Google also has promised to honor the existing licenses between ITA and its customers. It also points out that there are alternatives to ITA. Expedia, for example, does not use the company's technology.
Sen. Herb Kohl (D-Wis.), chairman of the Senate Judiciary Committee's antitrust subcommittee, sent a letter this month to Christine Varney, head of the Justice Department's antitrust division, urging her to examine the deal closely.
Justice and the FTC declined to comment or share their views on Google. But the agencies are watching the firm's moves closely. Google revealed in August that the Justice Department had requested more information from the company as it decides whether to green-light its merger with ITA, which was announced in July.
There also are hints that federal officials are concerned about the company's growing dominance.
At a conference this month organized by Consumer Watchdog, an FTC lawyer laid out potential arguments to prove that Google is illegally abusing its market power.
"You may well see something soon from the U.S. agencies," said Melanie Sabo, assistant director for anti-competitive practices at the FTC's bureau of competition. She said she was speaking for herself and not the agency. "But I can't promise anything."

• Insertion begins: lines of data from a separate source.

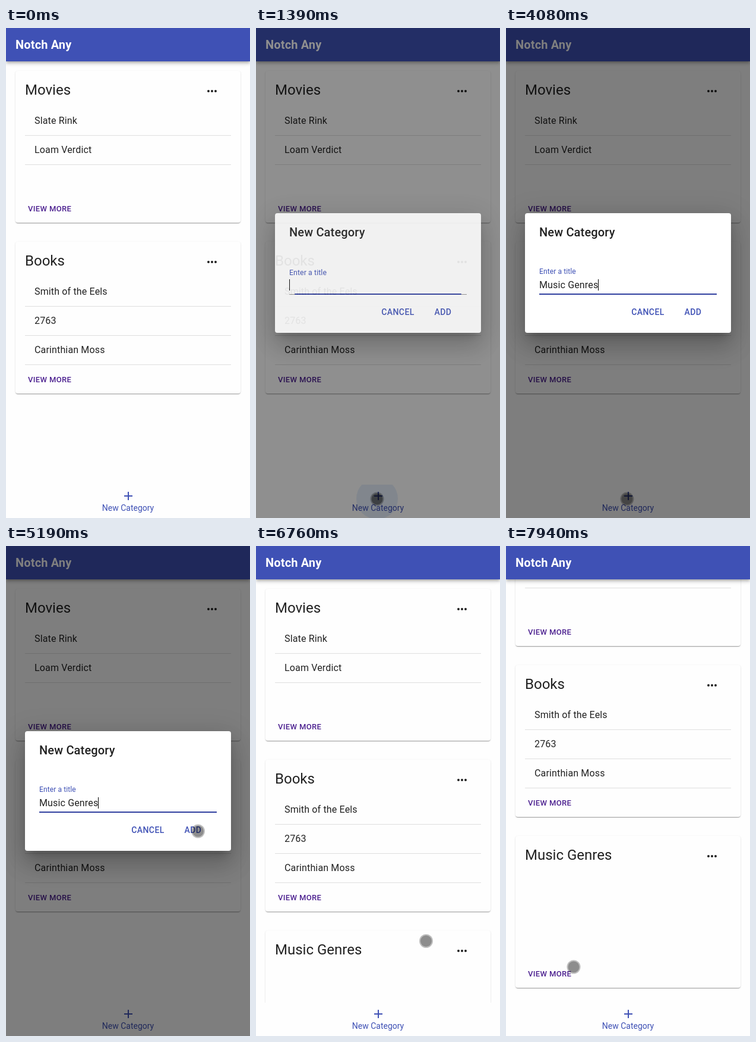
Animation of 411 by 823 pixels, one loop 8000 ms. Source, as an HTML page:

```html
<!DOCTYPE html>
<html lang="en">
<head>
<meta charset="utf-8">
<title>Category lists</title>
<style>
  html, body { margin: 0; width: 100%; height: 100%; overflow: hidden; background: #fefefe; }
  body { font: 400 16px Roboto, sans-serif; color: rgba(0,0,0,.87); }
  #stage { position: relative; width: 411px; height: 823px; overflow: hidden; background: #fefefe; }
  #stage div, #stage svg, #stage i { position: absolute; white-space: pre; }

  .bar { left: 0; top: 0; width: 411px; height: 56px; background: #3f51b5;
    box-shadow: 0 2px 4px -1px rgba(0,0,0,.2), 0 4px 5px rgba(0,0,0,.14), 0 1px 10px rgba(0,0,0,.12); }
  .bar div { left: 16px; top: 12px; color: #fff; font: 700 20px/32px Roboto, sans-serif; letter-spacing: .0075em; }

  #page { left: 0; top: 0; width: 411px; }
  .card { left: 16px; width: 379px; height: 255px; border-radius: 4px; background: #fefefe;
    box-shadow: 0 2px 1px -1px rgba(0,0,0,.2), 0 1px 1px rgba(0,0,0,.14), 0 1px 3px rgba(0,0,0,.12); }
  .head { left: 16px; top: 16px; font-size: 24px; line-height: 32px; }
  .dots { left: 319px; top: 22px; }
  .item { left: 16px; width: 331px; height: 48px; padding-left: 16px; line-height: 48px;
    letter-spacing: .00938em; border-bottom: 1px solid rgba(0,0,0,.12); }
  .more { left: 21px; top: 220px; font: 500 13px/23px Roboto, sans-serif; letter-spacing: .02857em; color: #4b1f8f; }

  #nav { left: 0; top: 767px; width: 411px; height: 56px; background: #fefefe; color: #3f51b5; }
  #nav svg { left: 194px; top: 7px; }
  #nav .label { left: 0; width: 411px; top: 29px; text-align: center; font-size: 14px; line-height: 20px; }
  .clip { overflow: hidden; border-radius: 4px; }
  #nav .clip { left: 122px; top: 0; width: 168px; height: 56px; }
  .ripple { border-radius: 50%; }
  #navRipple { background: #3f8ae6; }
  #addRipple { background: #3f51b5; }

  #shade { left: 0; top: 0; width: 411px; height: 823px; background: rgba(0,0,0,.5); }
  #dialog { left: 32px; top: 311px; width: 347px; height: 201px; border-radius: 4px; background: #fff;
    box-shadow: 0 11px 15px -7px rgba(0,0,0,.2), 0 24px 38px 3px rgba(0,0,0,.14), 0 9px 46px 8px rgba(0,0,0,.12); }
  #dialog .title { left: 24px; top: 16px; font: 500 20px/32px Roboto, sans-serif; letter-spacing: .0075em; }
  #hint { left: 24px; top: 91px; line-height: 16px; letter-spacing: .00938em; transform-origin: 0 0; }
  #field { left: 24px; top: 111px; height: 19px; line-height: 19px; letter-spacing: .00938em; }
  #field #caret { right: -1px; top: 0; width: 1px; height: 19px; background: #000; }
  .rule { left: 24px; top: 136px; width: 299px; height: 1px; background: rgba(0,0,0,.42); }
  #focus { left: 24px; top: 135px; width: 299px; height: 2px; background: #303f9f; }
  .btn { top: 148px; height: 36px; line-height: 36px; text-align: center; font-size: 14px; font-weight: 500;
    letter-spacing: .02857em; color: #3f51b5; }
  .cancel { left: 171px; width: 72px; }
  .add { left: 251px; width: 64px; }

  #thumb { left: 405px; top: 6px; width: 3px; height: 680px; border-radius: 2px; background: rgba(0,0,0,.35); }
  #dot { left: -11.5px; top: -11.5px; width: 23px; height: 23px; border-radius: 50%; background: rgba(0,0,0,.25); }
  #dot i { left: 2px; top: 2px; width: 19px; height: 19px; border-radius: 50%; background: #000; }
</style>
</head>
<body>
<div id="stage">
  <div id="page"></div>
  <div id="nav">
    <div class="clip"><div class="ripple" id="navRipple"></div></div>
    <svg width="24" height="24"><path d="M19 13h-6v6h-2v-6H5v-2h6V5h2v6h6z" fill="#3f51b5"/></svg>
    <div class="label">New Category</div>
  </div>
  <div class="bar"><div>Notch Any</div></div>
  <div id="thumb"></div>
  <div id="shade"></div>
  <div id="dialog">
    <div class="title">New Category</div>
    <div id="hint">Enter a title</div>
    <div id="field"><span id="typed"></span><i id="caret"></i></div>
    <div class="rule"></div>
    <div id="focus"></div>
    <div class="btn cancel">CANCEL</div>
    <div class="btn add clip"><div class="ripple" id="addRipple"></div></div>
    <div class="btn add">ADD</div>
  </div>
  <div id="dot"><i></i></div>
</div>
<script>
const $ = id => document.getElementById(id);
const LOOP = 8000, APPEAR = 450, OPEN = 1261, CLOSE = 5976;
const DRAG = 6780, SCROLL = 159;

// Typing comes in bursts of evenly spaced keys
const BURSTS = [
  { at: 2570, gap: 0, text: 'M' },
  { at: 2800, gap: 80, text: 'usic G' },
  { at: 3440, gap: 100, text: 'enres' }
];
const KEYS = BURSTS.flatMap(b => [...b.text].map((_, i) => b.at + i * b.gap));
const NAME = BURSTS.map(b => b.text).join('');

// The pointer glides from rest to rest
const ENTRY = { x: 247, y: 780 };
const GLIDES = [
  { at: APPEAR, ms: 310, x: 196.5, y: 790.5 },
  { at: 840, ms: 160, x: 203.5, y: 790.5 },
  { at: 4070, ms: 90, x: 194.5, y: 792.5 },
  { at: 4250, ms: 930, x: 323, y: 478.5 },
  { at: 6290, ms: 460, x: 286, y: 663 },
  { at: DRAG, ms: 370, x: 284, y: 663 - SCROLL },
  { at: 7480, ms: 460, x: 113.5, y: 706.5 }
];

const clamp = x => Math.min(1, Math.max(0, x));

// Timing curve through (x1, 0) and (x2, 1)
function ease(x1, x2) {
  return x => {
    x = clamp(x);
    let lo = 0, hi = 1, s = x;
    for (let i = 0; i < 24; i++) {
      s = (lo + hi) / 2;
      const at = 3 * (1 - s) ** 2 * s * x1 + 3 * (1 - s) * s * s * x2 + s ** 3;
      if (at < x) lo = s; else hi = s;
    }
    return 3 * (1 - s) * s * s + s ** 3;
  };
}
const standard = ease(.4, .2), settle = ease(0, .2), glide = ease(.42, .58);

function card(index, title, items) {
  const rows = items.map((text, i) => `<div class="item" style="top:${60 + i * 49}px">${text}</div>`).join('');
  return `<div class="card" style="top:${72 + index * 287}px">
    <div class="head">${title}</div>
    <svg class="dots" width="24" height="24"><path d="M6 12h0M12 12h0M18 12h0" stroke="#212121" stroke-width="4" stroke-linecap="round"/></svg>
    ${rows}<div class="more">VIEW MORE</div></div>`;
}
$('page').innerHTML =
  card(0, 'Movies', ['Slate Rink', 'Loam Verdict']) +
  card(1, 'Books', ['Smith of the Eels', '2763', 'Carinthian Moss']) +
  card(2, NAME, []);
const added = $('page').lastElementChild;

function pointerAt(t) {
  return GLIDES.reduce((p, g) => {
    const k = glide((t - g.at) / g.ms);
    return { x: p.x + (g.x - p.x) * k, y: p.y + (g.y - p.y) * k };
  }, ENTRY);
}

function ripple(el, t, start, release, x, y, size, alpha) {
  const r = size * standard((t - start) / 550);
  Object.assign(el.style, {
    left: x - r + 'px', top: y - r + 'px', width: 2 * r + 'px', height: 2 * r + 'px',
    opacity: t < start ? 0 : alpha * (1 - standard((t - release) / 550))
  });
}

function drawPage(t) {
  const moved = SCROLL * glide((t - DRAG) / 370);
  $('page').style.transform = `translateY(${-Math.round(moved)}px)`;
  added.style.display = t >= CLOSE ? '' : 'none';
  $('thumb').style.transform = `translateY(${128 * moved / SCROLL}px)`;
  $('thumb').style.opacity = t < DRAG ? 0 : 1 - clamp((t - 7480) / 240);
  ripple($('navRipple'), t, 1220, OPEN, 82, 23.5, 82, .16);
}

function drawDialog(t) {
  const closing = t >= CLOSE;
  const shown = closing ? 1 - standard((t - CLOSE) / 195) : standard((t - OPEN) / 225);
  $('shade').style.opacity = $('dialog').style.opacity = shown;

  const rest = closing ? settle((t - CLOSE) / 200) : 1 - settle((t - OPEN) / 200);
  $('hint').style.transform = `translateY(${1.5 + 21 * rest}px) scale(${.75 + .25 * rest})`;
  $('hint').style.color = closing ? 'rgba(0,0,0,.54)' : '#3f51b5';
  $('focus').style.transform = `scaleX(${closing ? 0 : settle((t - OPEN) / 200)})`;

  const count = KEYS.filter(k => k <= t).length;
  $('typed').textContent = closing ? '' : NAME.slice(0, count);
  const since = t - (count ? KEYS[count - 1] : OPEN);
  $('caret').style.opacity = !closing && since % 1000 < 500 ? 1 : 0;
  ripple($('addRipple'), t, 5775, 5960, 40, 19, 45.6, .09);
}

function drawPointer(t) {
  const { x, y } = pointerAt(t);
  const pressed = (t > 1150 && t < 2490) || (t > 5650 && t < 6250);
  $('dot').style.display = t < APPEAR ? 'none' : '';
  $('dot').style.transform = `translate(${x}px, ${y}px)`;
  $('dot').firstChild.style.opacity = pressed ? .36 : .26;
}

// The picture advances in even steps after the first rest
function stepped(t) {
  return t < 436 ? 0 : APPEAR + 78.85 * Math.floor((t - 436) / 78.85);
}

let start;
function tick(now) {
  start ??= now;
  const t = stepped((now - start) % LOOP);
  drawPage(t);
  drawDialog(t);
  drawPointer(t);
  requestAnimationFrame(tick);
}
requestAnimationFrame(tick);
</script>
</body>
</html>
```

Antitrust enforcers, however eager to pursue Google, face a number of legal challenges as they look at the company's mergers and its position on the Web.
For decades, courts have resisted blocking marriages between companies that do not compete head to head - precisely the kind of deal Google has been pursuing ever since the Justice Department threatened in 2008 to sue the company over a proposed partnership with direct rival Yahoo.
This year Google has been on a tear, acquiring all kinds of companies, paying a total of $1.6 billion for 40 firms through the end of the third quarter.
In addition to the ITA deal, Google also paid $179 million for Slide, a start-up that makes games and applications for social networks such as Facebook and MySpace. It also reportedly tried to buy Groupon, a dominant social-networking coupon site, for $6 billion, though the offer was turned down.
Experts say the federal government's legal approach to these kinds of mergers is outdated.
"We need a new framework that takes into account the way the world works today," said Albert Foer, president of the American Antitrust Institute. "As we deal with cases like Google-ITA, maybe we'll begin to advance some more realistic theories."
Even if Justice lawyers do not block the ITA merger outright, they could add conditions to the deal limiting some of Google's actions - an approach the Obama administration has adopted with other companies.
Google is so complex, however, that government officials are still educating themselves on basic questions about the company.
"You can have a lot of fights over what market you're worried about when you're dealing with the Google world," said a senior official familiar with the company who requested anonymity in order to speak freely about the issue. "It's a little bit more complicated. Is the market advertising? Is the market search?"
Rebecca Arbogast, a tech analyst for Stifel Nicolaus and a former Justice Department lawyer, points out that with every big merger that Google pursues, the government has a chance to peak under the company's hood and ask questions, potentially laying the groundwork for a bigger case down the road.
"The FTC, the DOJ and the E.U. will be scrubbing every acquisition they make going forward," Arbogast said. "What we all have to remind ourselves is that it took years for the government to craft the case against Microsoft, so there's no reason to think that anything will move quickly."